===== RECORDED INFORMATION =====

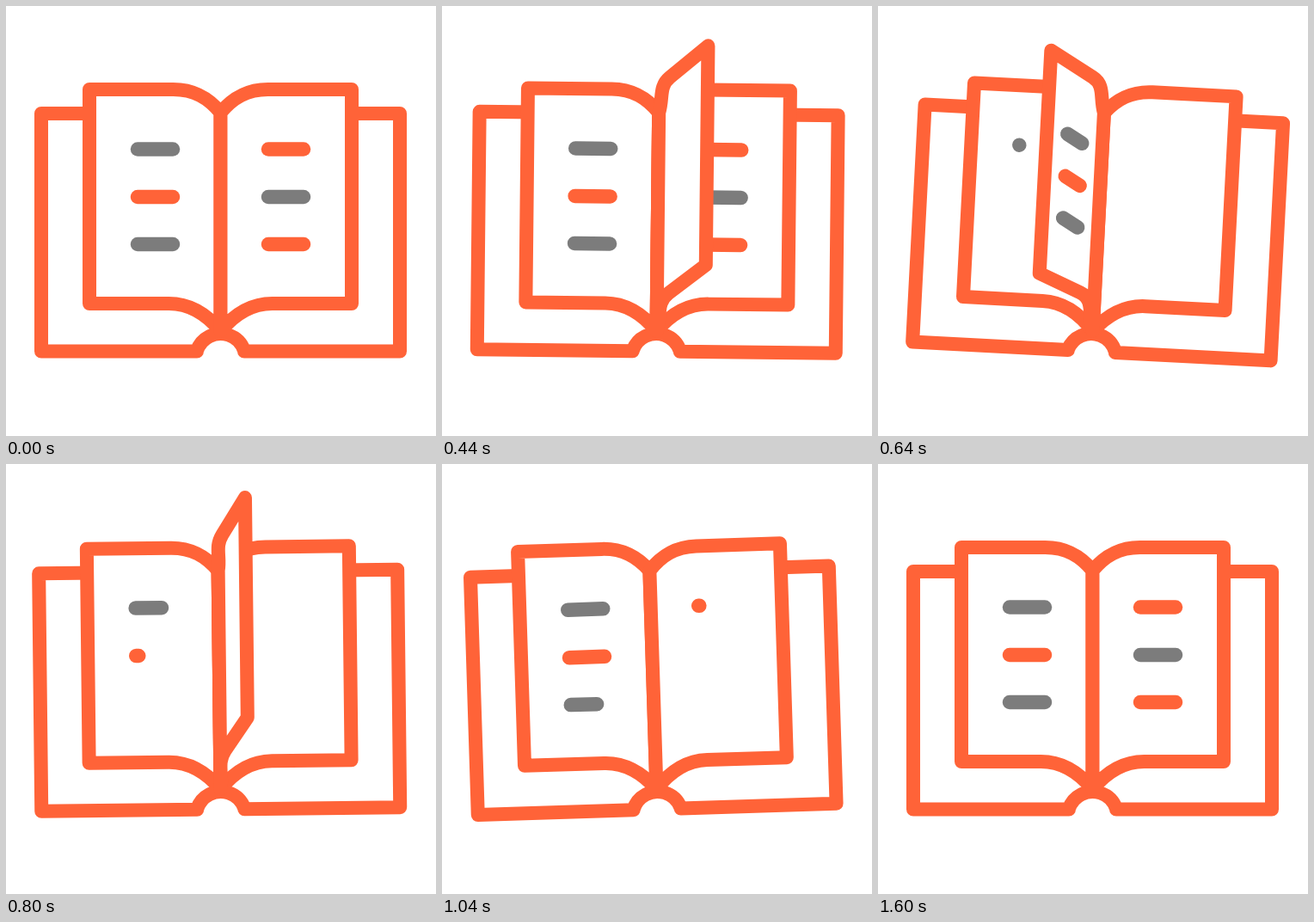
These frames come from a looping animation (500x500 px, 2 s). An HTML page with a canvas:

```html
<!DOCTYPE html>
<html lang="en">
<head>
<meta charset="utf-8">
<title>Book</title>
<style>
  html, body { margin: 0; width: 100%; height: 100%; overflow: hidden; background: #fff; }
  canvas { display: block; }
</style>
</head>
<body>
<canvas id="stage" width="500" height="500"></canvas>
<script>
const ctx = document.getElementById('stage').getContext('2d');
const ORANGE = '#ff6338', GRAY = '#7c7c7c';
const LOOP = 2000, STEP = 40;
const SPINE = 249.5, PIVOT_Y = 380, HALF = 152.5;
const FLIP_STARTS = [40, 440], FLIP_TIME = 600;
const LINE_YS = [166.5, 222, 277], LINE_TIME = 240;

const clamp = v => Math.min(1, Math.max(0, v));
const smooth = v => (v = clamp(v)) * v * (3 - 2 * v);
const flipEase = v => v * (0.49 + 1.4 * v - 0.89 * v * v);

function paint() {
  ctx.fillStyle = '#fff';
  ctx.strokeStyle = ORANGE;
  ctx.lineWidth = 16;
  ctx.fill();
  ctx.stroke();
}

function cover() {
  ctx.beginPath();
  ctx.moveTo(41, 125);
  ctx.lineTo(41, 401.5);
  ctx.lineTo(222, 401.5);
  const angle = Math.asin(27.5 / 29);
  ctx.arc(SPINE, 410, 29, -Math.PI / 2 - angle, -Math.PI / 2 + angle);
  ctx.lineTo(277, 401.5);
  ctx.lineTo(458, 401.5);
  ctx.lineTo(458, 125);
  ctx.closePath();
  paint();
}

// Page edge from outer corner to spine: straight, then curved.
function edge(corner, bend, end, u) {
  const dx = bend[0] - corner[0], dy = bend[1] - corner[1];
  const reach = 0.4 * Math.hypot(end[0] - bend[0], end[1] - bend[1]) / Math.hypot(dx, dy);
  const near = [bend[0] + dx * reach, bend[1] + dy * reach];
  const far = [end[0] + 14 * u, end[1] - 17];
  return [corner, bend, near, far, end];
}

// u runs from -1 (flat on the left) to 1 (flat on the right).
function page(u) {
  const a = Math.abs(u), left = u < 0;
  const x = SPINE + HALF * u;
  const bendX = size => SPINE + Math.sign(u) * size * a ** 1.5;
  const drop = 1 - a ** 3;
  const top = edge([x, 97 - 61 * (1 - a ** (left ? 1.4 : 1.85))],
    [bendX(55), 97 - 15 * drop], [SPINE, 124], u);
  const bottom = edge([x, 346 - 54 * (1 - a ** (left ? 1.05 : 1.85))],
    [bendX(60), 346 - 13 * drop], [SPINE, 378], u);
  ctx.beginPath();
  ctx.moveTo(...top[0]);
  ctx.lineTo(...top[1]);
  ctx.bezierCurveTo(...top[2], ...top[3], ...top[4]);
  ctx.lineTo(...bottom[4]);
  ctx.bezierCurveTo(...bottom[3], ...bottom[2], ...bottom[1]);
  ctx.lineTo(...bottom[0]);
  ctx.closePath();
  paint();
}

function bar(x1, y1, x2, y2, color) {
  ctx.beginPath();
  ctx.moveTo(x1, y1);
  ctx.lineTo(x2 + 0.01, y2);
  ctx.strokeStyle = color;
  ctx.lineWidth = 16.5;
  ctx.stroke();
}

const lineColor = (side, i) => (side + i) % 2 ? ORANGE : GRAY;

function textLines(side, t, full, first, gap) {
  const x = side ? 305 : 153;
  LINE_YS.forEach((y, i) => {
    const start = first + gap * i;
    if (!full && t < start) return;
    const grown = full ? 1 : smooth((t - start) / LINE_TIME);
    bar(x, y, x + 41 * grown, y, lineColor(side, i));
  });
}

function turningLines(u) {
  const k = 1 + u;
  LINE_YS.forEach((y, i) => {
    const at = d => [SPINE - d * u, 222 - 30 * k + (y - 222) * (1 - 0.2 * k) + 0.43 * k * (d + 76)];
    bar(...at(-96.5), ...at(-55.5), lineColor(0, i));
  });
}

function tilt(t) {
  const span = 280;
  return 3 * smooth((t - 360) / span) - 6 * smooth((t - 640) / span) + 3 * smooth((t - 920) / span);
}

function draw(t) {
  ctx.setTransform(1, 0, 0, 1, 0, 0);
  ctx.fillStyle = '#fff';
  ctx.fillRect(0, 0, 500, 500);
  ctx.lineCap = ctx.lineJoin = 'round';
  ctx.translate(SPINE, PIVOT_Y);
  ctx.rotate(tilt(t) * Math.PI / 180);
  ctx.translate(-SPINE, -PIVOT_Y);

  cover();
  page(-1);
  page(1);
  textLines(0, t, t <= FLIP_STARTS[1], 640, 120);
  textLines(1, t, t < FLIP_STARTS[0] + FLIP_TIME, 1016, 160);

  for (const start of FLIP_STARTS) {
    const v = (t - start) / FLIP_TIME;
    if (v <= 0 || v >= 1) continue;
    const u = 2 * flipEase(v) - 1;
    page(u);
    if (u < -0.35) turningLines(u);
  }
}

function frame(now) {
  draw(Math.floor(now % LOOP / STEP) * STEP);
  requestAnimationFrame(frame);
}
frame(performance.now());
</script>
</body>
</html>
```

=====

### WHAT THE TASK REQUIRES
Copy the listing exactly but drop its images.

### OUTPUT OF THE EXERCISE
These frames come from a looping animation (500x500 px, 2 s). An HTML page with a canvas:

```html
<!DOCTYPE html>
<html lang="en">
<head>
<meta charset="utf-8">
<title>Book</title>
<style>
  html, body { margin: 0; width: 100%; height: 100%; overflow: hidden; background: #fff; }
  canvas { display: block; }
</style>
</head>
<body>
<canvas id="stage" width="500" height="500"></canvas>
<script>
const ctx = document.getElementById('stage').getContext('2d');
const ORANGE = '#ff6338', GRAY = '#7c7c7c';
const LOOP = 2000, STEP = 40;
const SPINE = 249.5, PIVOT_Y = 380, HALF = 152.5;
const FLIP_STARTS = [40, 440], FLIP_TIME = 600;
const LINE_YS = [166.5, 222, 277], LINE_TIME = 240;

const clamp = v => Math.min(1, Math.max(0, v));
const smooth = v => (v = clamp(v)) * v * (3 - 2 * v);
const flipEase = v => v * (0.49 + 1.4 * v - 0.89 * v * v);

function paint() {
  ctx.fillStyle = '#fff';
  ctx.strokeStyle = ORANGE;
  ctx.lineWidth = 16;
  ctx.fill();
  ctx.stroke();
}

function cover() {
  ctx.beginPath();
  ctx.moveTo(41, 125);
  ctx.lineTo(41, 401.5);
  ctx.lineTo(222, 401.5);
  const angle = Math.asin(27.5 / 29);
  ctx.arc(SPINE, 410, 29, -Math.PI / 2 - angle, -Math.PI / 2 + angle);
  ctx.lineTo(277, 401.5);
  ctx.lineTo(458, 401.5);
  ctx.lineTo(458, 125);
  ctx.closePath();
  paint();
}

// Page edge from outer corner to spine: straight, then curved.
function edge(corner, bend, end, u) {
  const dx = bend[0] - corner[0], dy = bend[1] - corner[1];
  const reach = 0.4 * Math.hypot(end[0] - bend[0], end[1] - bend[1]) / Math.hypot(dx, dy);
  const near = [bend[0] + dx * reach, bend[1] + dy * reach];
  const far = [end[0] + 14 * u, end[1] - 17];
  return [corner, bend, near, far, end];
}

// u runs from -1 (flat on the left) to 1 (flat on the right).
function page(u) {
  const a = Math.abs(u), left = u < 0;
  const x = SPINE + HALF * u;
  const bendX = size => SPINE + Math.sign(u) * size * a ** 1.5;
  const drop = 1 - a ** 3;
  const top = edge([x, 97 - 61 * (1 - a ** (left ? 1.4 : 1.85))],
    [bendX(55), 97 - 15 * drop], [SPINE, 124], u);
  const bottom = edge([x, 346 - 54 * (1 - a ** (left ? 1.05 : 1.85))],
    [bendX(60), 346 - 13 * drop], [SPINE, 378], u);
  ctx.beginPath();
  ctx.moveTo(...top[0]);
  ctx.lineTo(...top[1]);
  ctx.bezierCurveTo(...top[2], ...top[3], ...top[4]);
  ctx.lineTo(...bottom[4]);
  ctx.bezierCurveTo(...bottom[3], ...bottom[2], ...bottom[1]);
  ctx.lineTo(...bottom[0]);
  ctx.closePath();
  paint();
}

function bar(x1, y1, x2, y2, color) {
  ctx.beginPath();
  ctx.moveTo(x1, y1);
  ctx.lineTo(x2 + 0.01, y2);
  ctx.strokeStyle = color;
  ctx.lineWidth = 16.5;
  ctx.stroke();
}

const lineColor = (side, i) => (side + i) % 2 ? ORANGE : GRAY;

function textLines(side, t, full, first, gap) {
  const x = side ? 305 : 153;
  LINE_YS.forEach((y, i) => {
    const start = first + gap * i;
    if (!full && t < start) return;
    const grown = full ? 1 : smooth((t - start) / LINE_TIME);
    bar(x, y, x + 41 * grown, y, lineColor(side, i));
  });
}

function turningLines(u) {
  const k = 1 + u;
  LINE_YS.forEach((y, i) => {
    const at = d => [SPINE - d * u, 222 - 30 * k + (y - 222) * (1 - 0.2 * k) + 0.43 * k * (d + 76)];
    bar(...at(-96.5), ...at(-55.5), lineColor(0, i));
  });
}

function tilt(t) {
  const span = 280;
  return 3 * smooth((t - 360) / span) - 6 * smooth((t - 640) / span) + 3 * smooth((t - 920) / span);
}

function draw(t) {
  ctx.setTransform(1, 0, 0, 1, 0, 0);
  ctx.fillStyle = '#fff';
  ctx.fillRect(0, 0, 500, 500);
  ctx.lineCap = ctx.lineJoin = 'round';
  ctx.translate(SPINE, PIVOT_Y);
  ctx.rotate(tilt(t) * Math.PI / 180);
  ctx.translate(-SPINE, -PIVOT_Y);

  cover();
  page(-1);
  page(1);
  textLines(0, t, t <= FLIP_STARTS[1], 640, 120);
  textLines(1, t, t < FLIP_STARTS[0] + FLIP_TIME, 1016, 160);

  for (const start of FLIP_STARTS) {
    const v = (t - start) / FLIP_TIME;
    if (v <= 0 || v >= 1) continue;
    const u = 2 * flipEase(v) - 1;
    page(u);
    if (u < -0.35) turningLines(u);
  }
}

function frame(now) {
  draw(Math.floor(now % LOOP / STEP) * STEP);
  requestAnimationFrame(frame);
}
frame(performance.now());
</script>
</body>
</html>
```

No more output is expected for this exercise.